Title – CHiPS (2017)
Director – Dax Shepard (Hit and Run)
Cast – Dax Shepard, Michael Pena, Vincent D’Onofrio, Rosa Salazar, Jessica McNamee, Adam Brody, Isiah Whitlock Jr., Justin Chatwin, Kristen Bell
Plot – Rookie California Highway Patrolman Jon (Shepard) gets teamed up with undercover federal cop Frank (Pena) and the two form an unlikely friendship as they look to take down a crew of corrupt cops operating in their precinct.
“I’m a tough motorcycle cop. I’ve got no emotion”
Review by Eddie on 19/10/2017
The only true undeniably funny thing about Chips, an unwanted and unnecessary remake of a TV series no one cares about, is the just how criminally unfunny Dax Shepard’s film is.
It’s not easy for a “comedy” to bring so little to the table of laughs but this newest example of a brash, crude, rude and daft American comedy is so bereft of laughs that you begin to take matters into your own hands and laugh at just how badly jokes are told or just how bad a group of actors that should know better are.

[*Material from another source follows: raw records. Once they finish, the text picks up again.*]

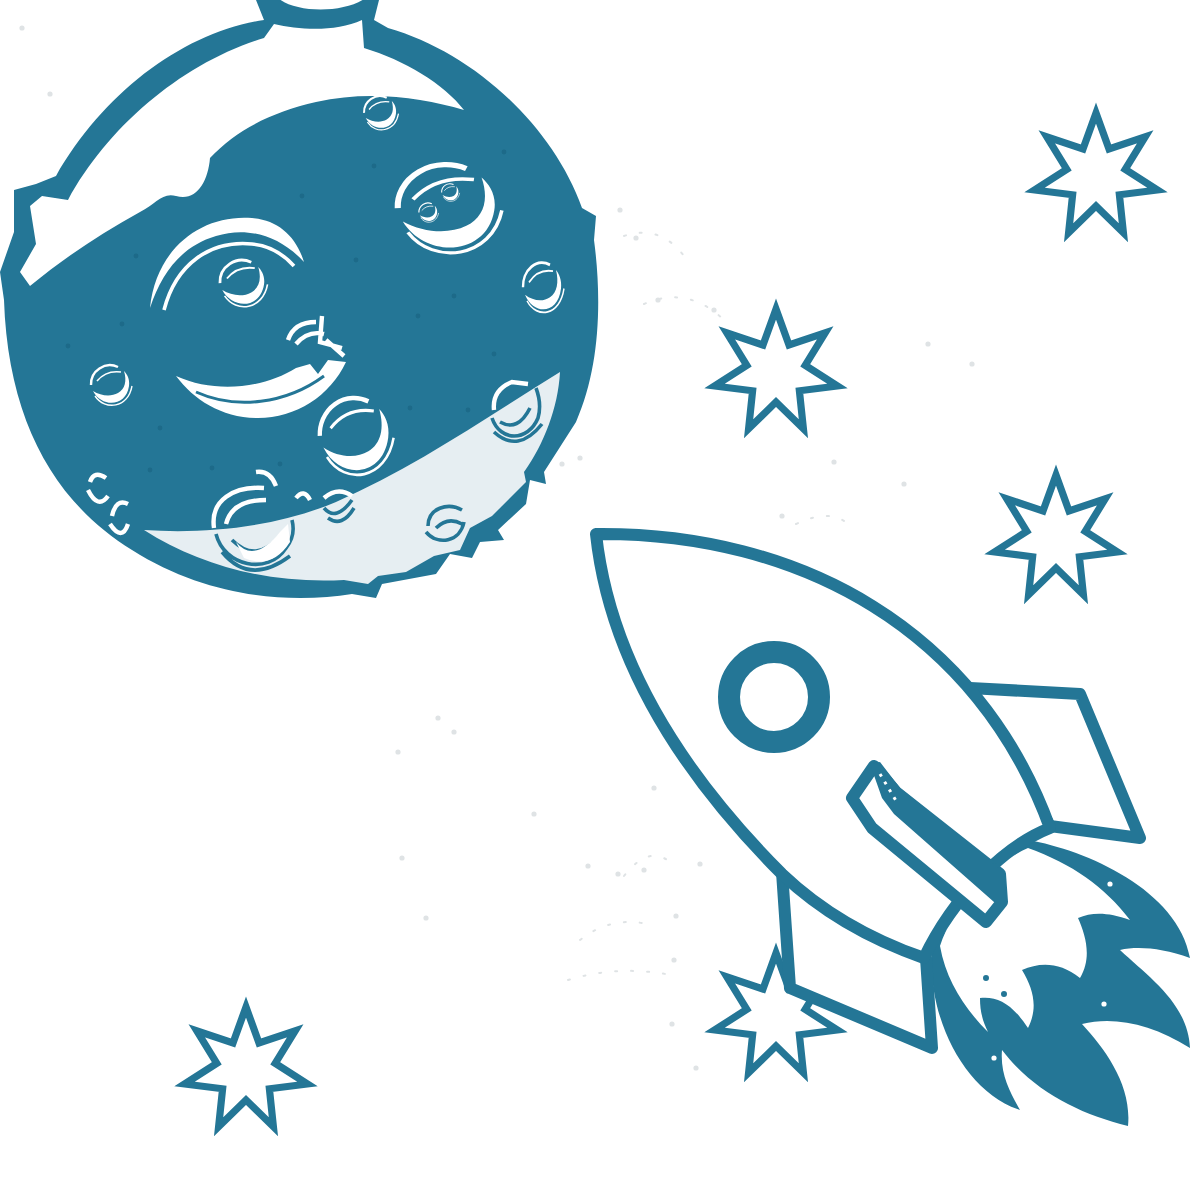
<!DOCTYPE html>
<html lang="en">
<head>
<meta charset="utf-8">
<title>Rocket and moon</title>
<style>
  :root {
    --ink: #247696;
    --paper: #ffffff;
    --haze: #e6eef2;
    --dust: #dfe3e5;
  }
  html, body { margin: 0; padding: 0; background: var(--paper); }
  body { width: 1200px; height: 1200px; overflow: hidden; }
  .space-scene { display: block; width: 1200px; height: 1200px; }
  .ink { fill: var(--ink); }
  .paper { fill: var(--paper); }
  .haze { fill: var(--haze); }
  .star { fill: none; stroke: var(--ink); stroke-width: 3.6; stroke-linejoin: miter; }
  .hull { fill: var(--paper); stroke: var(--ink); stroke-width: 6; stroke-linejoin: round; stroke-linecap: round; }
  .window { fill: var(--paper); stroke: var(--ink); stroke-width: 11; }
  .crater-on-ink { color: var(--paper); }
  .crater-on-haze { color: var(--ink); }
  .dust { fill: none; stroke: var(--dust); stroke-width: 2.6; stroke-linecap: round; }
  .pits { fill: none; stroke: #1d6a89; stroke-width: 2.4; stroke-linecap: round; }
</style>
</head>
<body>
<svg class="space-scene" viewBox="0 0 600 600" role="img" aria-label="A rocket flying towards a cratered moon among stars">
  <defs>
    <path id="star" d="M0-31.5 6.5-13.5 24.6-19.6 14.6-3.3 30.7 7 11.7 9.4 13.7 28.4 0 15-13.7 28.4-11.7 9.4-30.7 7-14.6-3.3-24.6-19.6-6.5-13.5Z"/>
    <g id="crater">
      <path fill="none" stroke="currentColor" stroke-width="2.4" d="M-19 1A19 19 0 0 1 8-17"/>
      <path fill="none" stroke="currentColor" stroke-width="1.6" d="M-13-3Q-4-14 11-12"/>
      <path fill="currentColor" d="M-17 7C-8 24 16 23 19 2C20-5 17-10 14-13C17-3 15 5 8 9C1 13-9 12-17 7Z"/>
      <path fill="none" stroke="currentColor" stroke-width="1.4" d="M-15 12C-5 27 18 24 22 2"/>
    </g>
  </defs>

  <g id="space-dust" class="dust">
    <path d="M11 14h0M25 47h0M310 105h0M318 119h0M329 150h0M357 155h0M464 172h0M486 182h0M281 232h0M290 229h0M417 231h0M391 258h0M452 242h0M219 359h0M227 366h0M199 376h0M201 429h0M213 459h0M267 407h0M294 433h0M309 437h0M322 435h0M350 432h0M327 394h0M338 458h0M337 480h0M336 512h0M348 534h0M440 335h0M446 352h0M368 380h0M402 408h0M412 377h0M320 300h0M309 292h0M431 358h0M419 455h0M430 468h0M518 468h0"/>
    <path stroke-width="1" stroke-dasharray="1 7" d="M312 118Q330 112 342 128M322 152Q345 142 364 162M398 262Q415 254 424 262M290 470Q305 458 324 462M284 490Q310 482 338 488M312 438Q326 420 338 434"/>
  </g>

  <g id="moon">
    <path class="ink" d="M2 150 0 136 7 116 7 95 18 92 28 88C52 46 92 16 132 10L128 0 137-2 190-2 187 10 194 14C236 26 276 62 291 104L298 108 297 120C301 150 300 184 288 211L272 236 273 242 265 240 263 252 249 265 252 270 240 271 236 279 225 277 218 287 191 292 188 299 176 297C145 302 104 299 66 275C27 251 4 210 2 150Z"/>
    <path class="paper" d="M138-2C146 7 174 7 184-2Z"/>
    <path class="paper" d="M15 143 10 136 18 122 15 103 21 98 34 100C54 63 92 31 132 19L137 12C150 15 168 16 181 10L182 24C202 30 222 42 232 55C211 49 185 45 158 51C136 56 118 65 105 79C104 91 98 101 88 98C81 96 78 102 70 106C50 117 32 129 15 143Z"/>
    <path class="haze" d="M72 265C102 267 137 264 168 251C207 234 243 209 280 186C279 204 272 222 262 236L263 241 246 258 235 264 230 275 217 278 203 286 189 288 184 292 172 290C135 292 100 283 72 265Z"/>

    <g id="moon-pits" class="pits">
      <path d="M68 128h0M80 214h0M178 130h0M209 158h0M247 177h0M252 76h0M187 83h0M61 162h0M106 234h0M205 204h0M227 148h0M151 98h0M34 173h0M234 205h0M75 235h0M140 232h0"/>
    </g>

    <g id="craters-dark-side" class="crater-on-ink">
      <g id="great-crater">
        <path class="paper" d="M75 154C78 124 101 107 126 109C139 110 148 118 152 131C140 118 124 113 108 118C91 123 81 136 75 154Z"/>
        <path fill="none" stroke="#fff" stroke-width="1.8" d="M82 155C88 132 105 120 126 122Q138 123 147 133"/>
        <path class="paper" d="M88 188C108 197 132 194 148 184L155 182 159 187 164 180 173 181C165 198 148 209 129 209C111 209 97 200 88 188Z"/>
        <path fill="none" stroke="#247696" stroke-width="1.5" d="M98 196C118 205 143 202 162 188"/>
        <path fill="none" stroke="#fff" stroke-width="2.2" d="M144 170Q147 161 158 161M148 172Q154 165 162 167M161 158 160 171 171 174M163 170 172 178"/>
      </g>
      <use href="#crater" transform="translate(121 141) scale(.58)"/>
      <use href="#crater" transform="translate(223 103) scale(1.27 1.1)"/>
      <use href="#crater" transform="translate(214 106) scale(.24)"/>
      <use href="#crater" transform="translate(225 96) scale(.22)"/>
      <use href="#crater" transform="translate(190 56) scale(.42)"/>
      <use href="#crater" transform="translate(271 143) scale(.5 .62)"/>
      <use href="#crater" transform="translate(177 217) scale(.9 .96)"/>
      <use href="#crater" transform="translate(55 192) scale(.5)"/>
      <path fill="none" stroke="#fff" stroke-width="2.2" d="M45 241Q47 235 53 239M44 245Q49 255 54 248M56 258Q58 249 64 252M55 262Q61 271 64 262"/>
      <path fill="none" stroke="#fff" stroke-width="2.2" d="M107 264C105 250 117 243 132 244M113 262Q116 250 133 250M128 236Q135 235 138 243M148 249Q152 244 155 250M162 249Q169 243 176 248M247 205Q246 195 256 191L264 192"/>
    </g>

    <g id="craters-light-side" class="crater-on-haze" fill="none" stroke="#247696" stroke-width="1.8">
      <path d="M108 267C112 283 134 288 143 274Q148 268 146 260M116 270Q128 282 140 268M111 276Q125 293 145 278"/>
      <path d="M162 254Q168 261 176 250M164 259Q171 264 177 254"/>
      <path d="M246 209C250 221 264 221 269 209Q271 202 268 194M250 211Q259 216 265 204M247 216Q259 227 271 212"/>
      <path d="M214 263C214 254 224 251 231 255M213 266C219 273 230 271 232 261M218 264Q224 258 231 262"/>
    </g>
    <path class="paper" d="M118 271Q127 282 140 266L144 262 145 271Q136 285 122 279Z"/>
  </g>

  <g id="stars" class="star">
    <use href="#star" x="548" y="88"/>
    <use href="#star" x="388" y="186"/>
    <use href="#star" x="528" y="269"/>
    <use href="#star" x="388" y="508"/>
    <use href="#star" x="123" y="535"/>
  </g>

  <g id="rocket">
    <g id="exhaust">
      <path class="ink" d="M514 420C543 425 589 445 595 479C581 474 569 473 560 475C575 489 594 502 595 524C576 512 557 508 541 512C553 525 566 543 564 563C540 557 517 546 501 525C500 537 505 546 510 555C482 546 463 508 466 473Z"/>
      <path class="paper" d="M470 473C477 452 496 432 514 424C536 432 552 443 565 460C554 456 546 456 539 459C543 468 546 479 540 489C530 481 520 481 511 485C517 495 519 504 514 514C506 502 499 498 490 499C490 505 491 510 494 516C482 504 473 490 470 473Z"/>
      <path fill="none" stroke="#fff" stroke-width="2.6" stroke-linecap="round" d="M555 442h0M497 529h0M504 494h0M552 502h0"/>
      <path fill="none" stroke="#247696" stroke-width="3" stroke-linecap="round" d="M502 497h0M493 489h0"/>
    </g>
    <path id="fin-right" class="hull" d="M485 344 540 347 570 419 525 413Z"/>
    <path id="fin-left" class="hull" d="M391 436 395 494 466 524 463 479Z"/>
    <path id="body" class="hull" d="M298 267C400 266 489 315 525 414C502 423 477 448 462 479C436 470 411 456 391 437C343 389 305 332 298 267Z"/>
    <circle id="window" class="window" cx="387" cy="348.500" r="22.500"/>
    <g id="fin-center">
      <path class="hull" stroke-width="5" d="M437 383 426 399 436 414 493 461 501 451 500 437 448 396Z"/>
      <path class="ink" d="M435 382 440 381 450 394 502 436 503 452 497 451 447 407 441 399Z"/>
      <path fill="none" stroke="#fff" stroke-width="1.5" stroke-dasharray="1.5 3" d="M440 387 449 402"/>
    </g>
  </g>
</svg>
</body>
</html>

With a plotline that is not worth the effort to write about and a bunch of characters that are led by a Shepard’s sad sack one time pro-motocross rider Jon, who has zero charisma and Michael Pena’s creepy undercover Ponch, who prefers looking at girls in yoga pants over solving crimes, Chips never had a chance of succeeding, which makes it one of those films you can’t even fathom was ever greenlit, let alone funded to become a Hollywood event.
Chips isn’t exactly a property you hear a lot of people talking about but clearly Sheppard thought the world was hanging out for a reincarnation of the TV series but in trying to take a page out of the 21 Jump Street book of “hip” remakes, Chips feels very much like similar reboot failure Baywatch, in that it thought a bunch of dumb characters and gross out dialogue and scenarios was enough to get it over the line.
It’s actually embarrassing that filmmakers would think audiences would lap up tired and sad comedic tropes that are on display in Chips and it displays a lack of awareness for the industry to think that they can churn out dross like this and have people lap it up, as perhaps surprisingly to them, we should and by the looks of this films reception do expect a lot more from our escapist entertainment.
It feels like Hollywood hasn’t yet figured out that just because someone is talking filthy or a scenario is gross out, it doesn’t make it automatically funny and the quicker comedies in the same ilk as Chips realise this, the better it will be for all parties.
Final Say –
A sad state of affairs for all involved, Chips is not in the slightest bit funny, memorable or even slightly likeable. Directed amateurishly and acted out by its performers in a manner that suggests they all suspected they were on board a sinking ship, Chips is a deplorable comedy and a reimagining of an old property that should’ve stayed out of the public eye.
½ a tray of kitty litter out of 5